Pioneers

Greg asks:

"Would there be a composer, in the last century, whose work has had more impact on the future of music than Jean-Claude Risset?"

Yes. In the field of electroacoustic music, John Chowning (inventor of Frequency Modulation [FM] sound synthesis, used in the ubiquitous Yamaha DX7 synthesizer). More generally, I'd say Karlheinz Stockhausen stands head and shoulders above Risset. Stockhausen's astonishing originality and array of innovations are still being teased out and will ramify well into the future.

Pioneers, not celebrities

Ian, I posed a question because there might be more than one answer. Thanks for yours. Like most musicians who have heard music by Stockhausen we can be both in awe of a major twentieth century figure who set music on a trajectory where innovation disconnects with tradition. But when we remove celebrity from the equation and look at an individual musical contribution in the context of a fledgling technology a fresh perspective becomes possible. For Stockhausen, the coal-face was one of many major electronic studios that emerged from the Europe European Broadcast Union post WW2. For Risset, it was a telephone company that had recognised digital signal processing as a way to change voice communication radically. In that context, Risset’s catalog of musical instruments was pivotal in enabling other musicians to work with software. Millions from many musical traditions across the globe now use computers for music even though they might never have heard of Risset. Chowning too made a significant contribution but nevertheless in his keynote address at the 1993 International Computer Music Conference in Tokyo, he too acknowledged the significance of Risset’s work.

Ensembles over individual instruments.

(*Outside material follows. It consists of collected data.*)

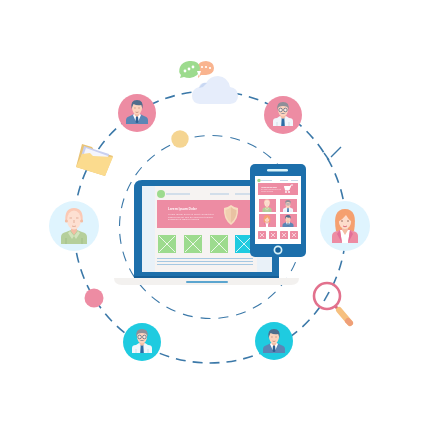
<!DOCTYPE html>
<html lang="en">
<head>
<meta charset="utf-8">
<title>Connected devices and people</title>
<style>
:root {
  --paper: #ffffff;
  --navy: #1d6fab;
  --navy-dark: #165f97;
  --dash: #3b78a8;
  --pink: #ed8ca3;
  --pink-dark: #e2718d;
  --cyan: #1fcbe0;
  --ice: #dff4fe;
  --green: #9ddb8e;
  --sand: #f5d592;
  --orange: #f9b48f;
  --screen: #f6f3f2;
  --side: #e9f1f8;
  --skin: #fcd3bd;
  --skin-dark: #f3bda3;
  --cloud: #e6edfb;
}
html, body { margin: 0; background: var(--paper); overflow: hidden; }
svg { display: block; }
.orbit { fill: none; stroke: var(--dash); }
.copy { font-family: "Open Sans", sans-serif; fill: #fff; }
.title { font-weight: 700; font-size: 3.3px; }
.body { font-size: 2.4px; }
.phone-title { font-weight: 700; font-size: 2.1px; }
.phone-body { font-size: 1.6px; }
</style>
</head>
<body>
<svg width="423" height="424" viewBox="0 0 423 424" role="img" aria-label="A laptop and a phone circled by people, a folder, a cloud, chat bubbles and a magnifying glass">
  <defs>
    <g id="man-suit">
      <path d="M-11 12V8Q-11 5-7 4L-3 2H3L7 4Q11 5 11 8V12Z" fill="#5b86b5"/>
      <path d="M-4 3L0 12L4 3L2 1H-2Z" fill="#fff"/>
      <path d="M-1 4H1L1.5 10L0 12L-1.5 10Z" fill="#2c5f92"/>
      <path d="M-2.5 0H2.5V3L0 5L-2.5 3Z" fill="var(--skin-dark)"/>
      <ellipse cy="-4" rx="5" ry="6.5" fill="var(--skin)"/>
      <path d="M-5.4-3Q-7-12 0-12Q7-12 5.4-3L4.4-7Q0-6-3.5-8L-4.4-6Z" fill="#4f6d8c"/>
      <path d="M-2.8-4H-1.3M1.3-4H2.8M-1.5 0Q0 1 1.5 0" stroke="#a8705f" stroke-width=".6" fill="none"/>
    </g>
    <g id="man-glasses">
      <path d="M-10 12V7Q-10 4-6 4L-3 2H3L6 4Q10 4 10 7V12Z" fill="#f1f6fb"/>
      <path d="M-6 8V12M6 8V12" stroke="#c5d4e2" stroke-width=".7"/>
      <path d="M-1.3 4H1.3L1.8 12H-1.8Z" fill="#2c6ca5"/>
      <path d="M-2.5 0H2.5V3L0 5L-2.5 3Z" fill="var(--skin-dark)"/>
      <ellipse cy="-4" rx="5" ry="6.5" fill="var(--skin)"/>
      <path d="M-5.4-4Q-7-12 0-12Q7-12 5.4-4L4.5-7Q0-9-4.5-7Z" fill="#8f8f98"/>
      <g fill="#fff" fill-opacity=".5" stroke="#49617c" stroke-width=".7">
        <circle cx="-2.4" cy="-4" r="1.8"/><circle cx="2.4" cy="-4" r="1.8"/>
      </g>
      <path d="M-2.5 0Q0-2 2.5 0Z" fill="#8f8f98"/>
    </g>
    <g id="man-elder">
      <path d="M-13 17V10Q-13 6-8 5L-3 3H3L8 5Q13 6 13 10V17Z" fill="#b5cf9b"/>
      <path d="M-4 4L0 9L4 4L6 6L2 12L0 9L-2 12L-6 6Z" fill="#d3e4bd"/>
      <path d="M-8 11V17M8 11V17" stroke="#98b67e" stroke-width=".7"/>
      <path d="M-3 0H3V4L0 8L-3 4Z" fill="var(--skin-dark)"/>
      <path d="M-8.5-5Q-10-19 0-19Q10-19 8.5-5Z" fill="#fbc9b5"/>
      <ellipse cy="-7" rx="7" ry="9.5" fill="#fde0d2"/>
      <circle cx="-7.6" cy="-6" r="1.5" fill="var(--skin-dark)"/>
      <circle cx="7.6" cy="-6" r="1.5" fill="var(--skin-dark)"/>
      <path d="M-4.5-9H-2M2-9H4.5M0-7V-4M-2-1Q0 0 2-1" stroke="#d99a82" stroke-width=".7" fill="none"/>
    </g>
    <g id="woman">
      <path d="M-9 5Q-13-17 0-17Q13-17 9 5Z" fill="#f5a06f"/>
      <path d="M-13 17V10Q-13 6-8 5L-3 3H3L8 5Q13 6 13 10V17Z" fill="var(--pink)"/>
      <path d="M-5 4L-3 17H3L5 4Z" fill="#fff"/>
      <path d="M-5 4L-8 8L-3 17ZM5 4L8 8L3 17Z" fill="#e36f98"/>
      <path d="M-3-1H3V4L0 9L-3 4Z" fill="var(--skin-dark)"/>
      <ellipse cy="-5" rx="6.2" ry="8" fill="#fddccb"/>
      <path d="M-7-4Q-8-14 0-14Q8-14 7-4Q3-7 1-11Q-2-7-7-4Z" fill="#f5a06f"/>
      <path d="M-4-5H-2M2-5H4" stroke="#8a5a4a" stroke-width=".8"/>
      <path d="M-2 0Q0 1.6 2 0" stroke="#dd6f7f" fill="none"/>
    </g>
    <g id="image-tile">
      <rect width="18" height="18"/>
      <path d="M1 1L17 17M17 1L1 17" stroke="#fff" stroke-width=".8"/>
    </g>
    <g id="mini-tile">
      <rect width="8" height="8" rx=".5" fill="var(--pink)"/>
      <path d="M2 2L6 6M6 2L2 6" stroke="#fff" stroke-width=".6"/>
    </g>
    <g id="shield-shape">
      <path d="M0-10Q4-7 7-7Q8 4 0 10Q-8 4-7-7Q-4-7 0-10Z" fill="#f7dcc0"/>
      <path d="M0-8Q3-5 5.5-5Q6 3 0 8Z" fill="#e9c2a2"/>
      <path d="M0-8Q-3-5-5.5-5Q-6 3 0 8Z" fill="#f1cfb0"/>
    </g>
  </defs>

  <rect width="423" height="424" fill="var(--paper)"/>

  <g id="orbits">
    <circle class="orbit" cx="210" cy="227" r="136" stroke-width="1.6" stroke-dasharray="10 7"/>
    <circle class="orbit" cx="211" cy="227" r="91.5" stroke-width="1.1" stroke-dasharray="10 8"/>
    <path class="orbit" d="M331 157L341 147M324 153L329 160" stroke-width="1.4"/>
  </g>

  <g id="chat-bubbles">
    <path d="M206 61Q214 62 214 68Q214 74 206 75H201L198 78V74Q196 71 197 67Q199 61 206 61Z" fill="var(--orange)"/>
    <path d="M189 61Q199 60 200 68Q200 76 190 78Q186 78 184 77L180 78L181 75Q178 72 180 67Q182 62 189 61Z" fill="var(--green)"/>
    <g fill="#fff">
      <circle cx="185" cy="71" r="1.4"/><circle cx="189" cy="69" r="1.4"/><circle cx="193" cy="67" r="1.4"/>
      <circle cx="202" cy="67" r="1.1"/><circle cx="206" cy="67" r="1.1"/><circle cx="210" cy="68" r="1.1"/>
      <path d="M197 71L201 71L199 77Z"/>
    </g>
  </g>

  <g id="cloud">
    <path d="M200 104Q192 103 192 96Q192 89 199 87Q201 82 206 83Q210 76 218 76Q228 77 230 87Q238 88 238 96Q238 103 230 104Z" fill="var(--cloud)"/>
    <path d="M199 88Q202 82 207 83L210 80Q205 85 203 87Z" fill="#c9d8f3"/>
  </g>

  <g id="folder">
    <path d="M82 144L92 147L94 150L113 156L105 176L76 167Z" fill="#e9c376"/>
    <path d="M84 146L109 154L105 171L79 164Z" fill="#c9d0f0"/>
    <path d="M86 148L108 156L104 172L80 165Z" fill="#f4f5fd"/>
    <path d="M82 154L90 153L93 156L113 157L105 176L76 167Z" fill="#fbdb8e"/>
  </g>

  <g id="accent-dots">
    <circle cx="180" cy="139" r="8.7" fill="var(--sand)"/>
    <circle cx="94" cy="298" r="9.5" fill="var(--pink)"/>
  </g>

  <g id="people">
    <circle cx="137" cy="113" r="19" fill="var(--pink)"/>
    <use href="#man-suit" x="137" y="112"/>
    <circle cx="283" cy="115" r="19" fill="var(--pink)"/>
    <use href="#man-glasses" x="283" y="114"/>
    <circle cx="74" cy="226" r="25" fill="var(--ice)"/>
    <use href="#man-elder" x="74" y="227"/>
    <circle cx="345" cy="226" r="25" fill="var(--ice)"/>
    <use href="#woman" x="345" y="226"/>
    <circle cx="142" cy="342" r="19" fill="var(--cyan)"/>
    <use href="#man-glasses" x="142" y="341"/>
    <circle cx="274" cy="341" r="19" fill="var(--cyan)"/>
    <use href="#man-suit" x="274" y="341"/>
  </g>

  <g id="magnifying-glass">
    <path d="M335 306L339 310" stroke="#d9687f" stroke-width="3"/>
    <path d="M339 310L350 323" stroke="#f6c07f" stroke-width="6" stroke-linecap="round"/>
    <path d="M348 321L350 323" stroke="#ef9f78" stroke-width="6" stroke-linecap="round"/>
    <circle cx="327" cy="296" r="13" fill="#fff" fill-opacity=".75" stroke="var(--pink-dark)" stroke-width="2.6"/>
    <path class="orbit" d="M324 301L329 292" stroke-width="1.5"/>
  </g>

  <g id="laptop">
    <path d="M134 278V188Q134 180 142 180H271Q279 180 279 188V278Z" fill="var(--navy)"/>
    <rect x="142" y="186" width="130" height="86" fill="var(--side)"/>
    <rect x="155" y="186" width="102" height="86" fill="var(--screen)"/>
    <circle cx="161" cy="194" r="4" fill="var(--green)"/>
    <path d="M166 194H190M210 194H229M235 194H254" stroke="#c6d8e8" stroke-width="1.6"/>
    <rect x="157" y="200" width="98" height="28" fill="var(--pink)"/>
    <g class="copy">
      <text class="title" x="168" y="210" textLength="29">Lorem Ipsum Dolor</text>
      <text class="body" x="168" y="215" textLength="46">Lorem ipsum dolor sit amet consectetur</text>
      <text class="body" x="168" y="217.6" textLength="45">adipiscing elit sed do eiusmod tempor</text>
      <text class="body" x="168" y="220.2" textLength="31">incididunt ut labore et dolore</text>
    </g>
    <use href="#shield-shape" x="231" y="215"/>
    <g fill="var(--green)">
      <use href="#image-tile" x="158" y="235"/>
      <use href="#image-tile" x="184" y="235"/>
      <use href="#image-tile" x="210" y="235"/>
    </g>
    <use href="#image-tile" x="235" y="235" fill="var(--cyan)"/>
    <path d="M157 258.500H253M157 261.500H253M157 264.500H253" stroke="#a6c8e2" stroke-width="1.1"/>
    <path d="M114 278H299Q299 285 291 285H122Q114 285 114 278Z" fill="#f3f1ef"/>
    <path d="M134 276H279V278H134Z" fill="var(--navy-dark)"/>
    <rect x="186" y="281" width="42" height="2" rx="1" fill="#5ba5cf"/>
  </g>

  <g id="phone">
    <rect x="250" y="164" width="56" height="93" rx="5" fill="var(--navy)"/>
    <rect x="267" y="169" width="21" height="2.600" rx="1.300" fill="#d9f3f8"/>
    <rect x="255" y="176" width="46" height="68" fill="#fff"/>
    <circle cx="259" cy="180.500" r="1.700" fill="var(--green)"/>
    <path d="M261 180.500H272M280 180.500H288M291 180.500H298" stroke="#c6d8e8"/>
    <rect x="258" y="183" width="40" height="12" fill="var(--pink)"/>
    <g class="copy">
      <text class="phone-title" x="261" y="187.500" textLength="16">Lorem ipsum dolor</text>
      <text class="phone-body" x="261" y="190" textLength="20">sit amet consectetur elit</text>
      <text class="phone-body" x="261" y="192" textLength="12">sed do eiusmod</text>
    </g>
    <g id="shopping-cart">
      <path d="M293 185H291L289 190H285M284 187H290" fill="none" stroke="#fff" stroke-width=".9"/>
      <path d="M284 186H291L289 190H285Z" fill="#fff"/>
      <circle cx="286" cy="192" r=".9" fill="#fff"/><circle cx="289" cy="192" r=".9" fill="#fff"/>
    </g>
    <g id="contact-cards" fill="var(--pink)">
      <rect x="259" y="199" width="17" height="13"/>
      <rect x="280" y="199" width="17" height="13"/>
      <rect x="259" y="214" width="17" height="13"/>
      <rect x="280" y="214" width="17" height="13"/>
    </g>
    <use href="#man-elder" transform="translate(267 206) scale(.35)"/>
    <use href="#man-glasses" transform="translate(288 206) scale(.5)"/>
    <use href="#woman" transform="translate(267 221) scale(.35)"/>
    <use href="#man-suit" transform="translate(288 221) scale(.5)"/>
    <use href="#mini-tile" x="258" y="231"/>
    <use href="#mini-tile" x="269" y="231"/>
    <use href="#mini-tile" x="280" y="231"/>
    <use href="#mini-tile" x="290" y="231"/>
    <circle cx="278" cy="250" r="3.600" fill="var(--navy-dark)" stroke="#d9f3f8" stroke-width="1.700"/>
  </g>
</svg>
</body>
</html>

As far as acoustic instruments, it is better to have an ensemble of instruments than individual instruments that can't work with each other. The problem with traditional instruments is their timbre evolved to sound best in Equal temperament.